By Danielle Coots
For the News-Current
BEAVERCREEK — Kaylee, Hailey and Zack Berro and neighbor, Stephanie Mullins are building a bridge between the two communities and hoping to recruit others to their future charitable efforts. The four collected school supplies to help Dayton Public school students.
The Beavercreek students distributed flyers to businesses and residents of Oakbrook Chase asking for their help. They provided baskets for the donators to fill with a list of supplies needed. The supplies were either delivered or dropped off at the Berro’s home or the students picked up the baskets.
According to the students, the donations were overwhelming. Some individuals donated supplies that were not listed on the flyer such as new socks, wipes and antibiotic hand sanitizer. In addition to supplies, some individuals donated cash or gently used items.
“We have a large population of families that just need help,” said Kemp Elementary Principal Stacy Maney. “We have some that are homeless and some that just need a little assistance. They may have multiple children in different grades that need different supplies. Drives like this help provide children with success from the beginning of the year.”
Zack, a fifth grader at Main Elementary and Hailey, a sixth grader at Coy Elementary were the muscles of the operation. They walked and rode their bikes in the extreme heat and forfeited a portion of their summer vacation. They tagged about 60-80 houses with flyers.
“The heat was the worst part,” said Hailey. “But, in the end, it was worth it.”
Kaylee and Stephanie, sophomores at Beavercreek High School helped with the collection and will be organization of the supplies from home to the school. Both girls used the experience for their volunteer requirements towards the National Honor Society.
“The day before school, Stephanie and I sat down and sorted and counted everything. The amount of crayons donated is just crazy,” said Kaylee said. “I have some classmates and some friends in color guard who are willing to help in the future.”
Kemp Elementary kindergarden teacher Julie Berro enlists her children to volunteer in her classroom during the year. During a visit, she explained to them that it’s not always a happy time for kids to start school. She explained that many of them are really stressed out because they may not be able to start school prepared.
“These four students for not only took the initiative to reach out to the community to gather the supplies, but also to commit their time and energy to help others,” she said.
“I’ve had children crying outside the classroom because they didn’t have what they needed,” Julie Berro said. “So, we tell them that the desk fairy already delivered their supplies. Once we reassure them that they have supplies, it’s a huge relief for them. There’s an invisible wall with kids that feel they’re lacking — they don’t have new tennis shoes or a new book bag. Now, they have to deal with a new school and a teacher that they don’t know and everyone looks like they have what they need except them. It’s very stressful.”
The students are now be working on counting, organizing, inventorying and shipping the supplies they gathered to the school. Once received at the school, they’ll be responsible for re-boxing and organizing the supplies to fit into the storage area at the school. This process will help the teachers and students find what’s needed quickly throughout the year.
“We get new students every day.
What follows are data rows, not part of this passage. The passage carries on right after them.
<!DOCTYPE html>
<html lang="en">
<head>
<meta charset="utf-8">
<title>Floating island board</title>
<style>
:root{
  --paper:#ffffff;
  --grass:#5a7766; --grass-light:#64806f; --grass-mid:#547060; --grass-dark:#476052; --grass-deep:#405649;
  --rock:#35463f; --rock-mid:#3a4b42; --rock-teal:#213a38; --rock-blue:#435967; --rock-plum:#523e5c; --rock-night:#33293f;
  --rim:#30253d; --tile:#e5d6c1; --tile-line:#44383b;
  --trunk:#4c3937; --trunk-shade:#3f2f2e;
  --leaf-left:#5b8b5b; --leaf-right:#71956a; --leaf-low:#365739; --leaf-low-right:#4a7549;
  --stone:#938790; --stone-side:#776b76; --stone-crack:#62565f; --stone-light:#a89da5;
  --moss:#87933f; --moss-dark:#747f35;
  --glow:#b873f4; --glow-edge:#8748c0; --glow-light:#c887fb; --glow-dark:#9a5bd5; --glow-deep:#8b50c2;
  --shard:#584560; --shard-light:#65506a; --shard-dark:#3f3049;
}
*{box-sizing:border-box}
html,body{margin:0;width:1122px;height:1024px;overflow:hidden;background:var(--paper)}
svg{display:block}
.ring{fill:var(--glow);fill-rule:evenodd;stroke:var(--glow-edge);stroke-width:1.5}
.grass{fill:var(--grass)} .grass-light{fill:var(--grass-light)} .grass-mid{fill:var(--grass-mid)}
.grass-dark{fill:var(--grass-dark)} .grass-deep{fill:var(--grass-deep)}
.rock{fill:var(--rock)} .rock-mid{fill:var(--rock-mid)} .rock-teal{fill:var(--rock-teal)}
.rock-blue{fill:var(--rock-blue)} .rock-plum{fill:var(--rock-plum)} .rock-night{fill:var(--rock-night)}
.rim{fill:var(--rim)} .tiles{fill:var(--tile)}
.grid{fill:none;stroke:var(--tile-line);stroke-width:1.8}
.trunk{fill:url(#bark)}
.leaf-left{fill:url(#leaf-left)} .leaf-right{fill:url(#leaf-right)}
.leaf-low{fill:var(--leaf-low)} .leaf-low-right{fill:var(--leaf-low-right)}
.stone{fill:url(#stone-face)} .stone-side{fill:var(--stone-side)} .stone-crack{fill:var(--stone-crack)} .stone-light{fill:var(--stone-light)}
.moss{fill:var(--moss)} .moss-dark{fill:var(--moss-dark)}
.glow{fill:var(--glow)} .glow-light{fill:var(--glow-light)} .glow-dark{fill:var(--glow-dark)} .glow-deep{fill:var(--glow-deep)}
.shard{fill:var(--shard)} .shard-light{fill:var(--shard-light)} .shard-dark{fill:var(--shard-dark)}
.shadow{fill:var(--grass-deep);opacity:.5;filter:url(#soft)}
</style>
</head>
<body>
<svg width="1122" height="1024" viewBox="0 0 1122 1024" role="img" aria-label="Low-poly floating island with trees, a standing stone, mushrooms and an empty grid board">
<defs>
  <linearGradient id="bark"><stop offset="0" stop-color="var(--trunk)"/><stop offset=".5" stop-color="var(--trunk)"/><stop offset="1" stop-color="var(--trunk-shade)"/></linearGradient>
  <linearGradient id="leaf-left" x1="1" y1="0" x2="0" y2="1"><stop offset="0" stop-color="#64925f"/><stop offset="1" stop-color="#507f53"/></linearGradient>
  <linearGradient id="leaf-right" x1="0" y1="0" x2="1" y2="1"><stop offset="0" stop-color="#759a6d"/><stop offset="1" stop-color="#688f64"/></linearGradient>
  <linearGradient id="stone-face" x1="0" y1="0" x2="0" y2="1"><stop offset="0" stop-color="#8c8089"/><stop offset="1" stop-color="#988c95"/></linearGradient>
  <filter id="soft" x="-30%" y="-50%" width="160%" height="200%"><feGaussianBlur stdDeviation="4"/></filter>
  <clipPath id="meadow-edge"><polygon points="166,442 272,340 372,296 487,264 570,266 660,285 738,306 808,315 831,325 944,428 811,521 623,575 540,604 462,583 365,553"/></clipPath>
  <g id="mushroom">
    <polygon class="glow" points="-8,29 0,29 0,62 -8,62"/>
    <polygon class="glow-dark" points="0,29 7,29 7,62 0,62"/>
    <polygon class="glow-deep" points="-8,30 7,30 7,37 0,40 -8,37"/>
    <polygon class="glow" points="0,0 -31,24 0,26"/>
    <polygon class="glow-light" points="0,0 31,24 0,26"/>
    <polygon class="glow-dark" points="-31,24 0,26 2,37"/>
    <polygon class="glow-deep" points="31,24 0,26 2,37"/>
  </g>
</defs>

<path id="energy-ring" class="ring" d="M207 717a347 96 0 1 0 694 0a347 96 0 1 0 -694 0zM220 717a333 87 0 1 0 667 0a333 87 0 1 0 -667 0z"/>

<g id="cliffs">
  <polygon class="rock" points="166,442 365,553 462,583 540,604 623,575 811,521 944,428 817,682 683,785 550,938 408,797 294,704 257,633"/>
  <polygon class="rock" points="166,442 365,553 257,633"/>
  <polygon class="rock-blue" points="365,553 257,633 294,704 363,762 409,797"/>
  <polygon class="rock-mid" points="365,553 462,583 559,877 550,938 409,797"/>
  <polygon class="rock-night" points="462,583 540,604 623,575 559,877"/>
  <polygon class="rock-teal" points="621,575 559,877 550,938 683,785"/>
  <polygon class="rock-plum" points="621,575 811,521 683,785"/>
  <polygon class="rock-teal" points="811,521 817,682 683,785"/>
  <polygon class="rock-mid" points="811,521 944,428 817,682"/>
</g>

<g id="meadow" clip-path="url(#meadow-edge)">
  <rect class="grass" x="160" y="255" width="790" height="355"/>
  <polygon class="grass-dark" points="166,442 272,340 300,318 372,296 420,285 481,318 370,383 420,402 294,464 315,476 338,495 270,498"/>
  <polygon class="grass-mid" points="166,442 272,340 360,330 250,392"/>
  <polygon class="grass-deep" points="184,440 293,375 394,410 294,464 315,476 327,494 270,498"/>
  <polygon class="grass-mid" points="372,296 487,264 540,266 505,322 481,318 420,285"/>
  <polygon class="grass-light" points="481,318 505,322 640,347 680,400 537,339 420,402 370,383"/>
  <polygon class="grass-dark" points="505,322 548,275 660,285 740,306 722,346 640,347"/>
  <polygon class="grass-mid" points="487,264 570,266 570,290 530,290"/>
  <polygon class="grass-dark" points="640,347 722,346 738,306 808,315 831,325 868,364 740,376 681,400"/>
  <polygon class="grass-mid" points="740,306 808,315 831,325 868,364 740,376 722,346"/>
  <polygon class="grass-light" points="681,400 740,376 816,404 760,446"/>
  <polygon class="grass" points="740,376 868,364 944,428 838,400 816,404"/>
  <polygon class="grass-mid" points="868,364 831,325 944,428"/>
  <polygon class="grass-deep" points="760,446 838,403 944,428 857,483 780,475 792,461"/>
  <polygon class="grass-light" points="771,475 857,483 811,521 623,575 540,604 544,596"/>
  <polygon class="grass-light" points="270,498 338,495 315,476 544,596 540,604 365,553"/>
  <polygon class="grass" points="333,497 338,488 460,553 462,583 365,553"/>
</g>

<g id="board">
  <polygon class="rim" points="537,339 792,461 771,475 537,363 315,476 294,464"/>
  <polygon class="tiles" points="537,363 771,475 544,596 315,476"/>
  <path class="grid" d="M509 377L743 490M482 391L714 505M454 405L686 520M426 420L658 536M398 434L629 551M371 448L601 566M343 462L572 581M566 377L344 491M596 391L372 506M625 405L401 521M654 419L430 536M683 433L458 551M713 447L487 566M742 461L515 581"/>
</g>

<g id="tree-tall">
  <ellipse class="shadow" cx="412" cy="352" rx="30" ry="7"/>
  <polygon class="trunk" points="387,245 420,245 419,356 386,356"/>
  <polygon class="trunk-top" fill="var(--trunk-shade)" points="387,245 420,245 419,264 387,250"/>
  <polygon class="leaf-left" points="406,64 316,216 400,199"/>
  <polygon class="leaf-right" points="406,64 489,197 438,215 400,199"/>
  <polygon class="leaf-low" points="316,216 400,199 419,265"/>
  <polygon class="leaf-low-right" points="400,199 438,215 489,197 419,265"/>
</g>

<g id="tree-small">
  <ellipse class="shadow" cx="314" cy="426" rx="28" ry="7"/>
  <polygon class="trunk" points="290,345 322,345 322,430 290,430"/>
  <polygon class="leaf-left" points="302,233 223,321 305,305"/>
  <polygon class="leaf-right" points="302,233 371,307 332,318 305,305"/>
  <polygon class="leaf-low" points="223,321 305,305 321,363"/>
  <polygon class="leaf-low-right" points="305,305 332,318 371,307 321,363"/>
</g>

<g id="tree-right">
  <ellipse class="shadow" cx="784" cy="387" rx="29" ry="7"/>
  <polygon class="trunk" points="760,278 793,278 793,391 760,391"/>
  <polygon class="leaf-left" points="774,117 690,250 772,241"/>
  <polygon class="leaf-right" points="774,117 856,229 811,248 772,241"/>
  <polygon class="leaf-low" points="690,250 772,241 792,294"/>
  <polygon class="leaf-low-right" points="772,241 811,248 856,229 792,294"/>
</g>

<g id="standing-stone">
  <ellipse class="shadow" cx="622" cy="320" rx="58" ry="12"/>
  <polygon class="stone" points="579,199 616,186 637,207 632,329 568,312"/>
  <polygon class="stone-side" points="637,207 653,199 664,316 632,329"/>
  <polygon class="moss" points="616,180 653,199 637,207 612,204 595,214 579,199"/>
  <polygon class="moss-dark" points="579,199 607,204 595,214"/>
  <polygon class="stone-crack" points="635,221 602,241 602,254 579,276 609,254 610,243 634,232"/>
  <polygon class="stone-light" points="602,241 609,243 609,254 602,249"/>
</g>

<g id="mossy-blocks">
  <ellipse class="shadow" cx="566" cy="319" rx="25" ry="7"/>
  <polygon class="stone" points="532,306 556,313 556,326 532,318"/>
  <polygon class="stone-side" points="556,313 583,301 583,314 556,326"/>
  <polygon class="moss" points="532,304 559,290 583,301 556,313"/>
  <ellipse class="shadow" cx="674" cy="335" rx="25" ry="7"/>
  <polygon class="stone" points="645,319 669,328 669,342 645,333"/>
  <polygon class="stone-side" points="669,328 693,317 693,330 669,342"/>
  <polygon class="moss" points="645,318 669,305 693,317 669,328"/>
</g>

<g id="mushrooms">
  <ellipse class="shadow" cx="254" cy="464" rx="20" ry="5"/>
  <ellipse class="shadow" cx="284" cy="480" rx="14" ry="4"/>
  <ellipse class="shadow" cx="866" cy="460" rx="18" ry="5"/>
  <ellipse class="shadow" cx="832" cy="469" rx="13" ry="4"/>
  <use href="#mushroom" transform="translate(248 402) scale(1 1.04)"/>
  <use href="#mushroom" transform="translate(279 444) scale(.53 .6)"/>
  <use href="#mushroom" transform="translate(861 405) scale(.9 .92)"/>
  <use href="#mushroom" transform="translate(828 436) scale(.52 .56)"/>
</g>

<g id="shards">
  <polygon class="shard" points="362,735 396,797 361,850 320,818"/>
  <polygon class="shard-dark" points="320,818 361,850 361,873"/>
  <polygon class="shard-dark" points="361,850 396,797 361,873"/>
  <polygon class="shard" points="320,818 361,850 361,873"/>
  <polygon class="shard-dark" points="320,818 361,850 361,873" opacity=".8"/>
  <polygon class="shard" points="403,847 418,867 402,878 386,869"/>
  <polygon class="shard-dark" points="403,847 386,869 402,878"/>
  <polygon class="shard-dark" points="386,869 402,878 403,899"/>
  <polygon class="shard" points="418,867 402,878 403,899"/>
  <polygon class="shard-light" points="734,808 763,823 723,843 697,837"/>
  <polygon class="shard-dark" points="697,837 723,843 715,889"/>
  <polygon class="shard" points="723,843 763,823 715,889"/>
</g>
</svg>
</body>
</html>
Some, without warning. We hit the ground running. They come in and enroll and they’re starting tomorrow. And this assists with the transition. The kids are very aware of when they’re lacking or someone has school supplies that they don’t,” Principle Maney said.
Enclave of Beavercreek, Beavercreek Christian Learning Center Daycare and Beavercreek Lion’s Club helped with the donations of the school supplies, along with approximately 60 homes in the neighborhood. This winter the students will be searching for donations for hat and gloves. Their goal is to ensure that every student at Kemp Elementary will be able to go home for Christmas break with a new set of hat and gloves.
“These students have taken the ‘character education’ that Beavercreek school has incorporated in their curriculum and put it into action,” Berro said.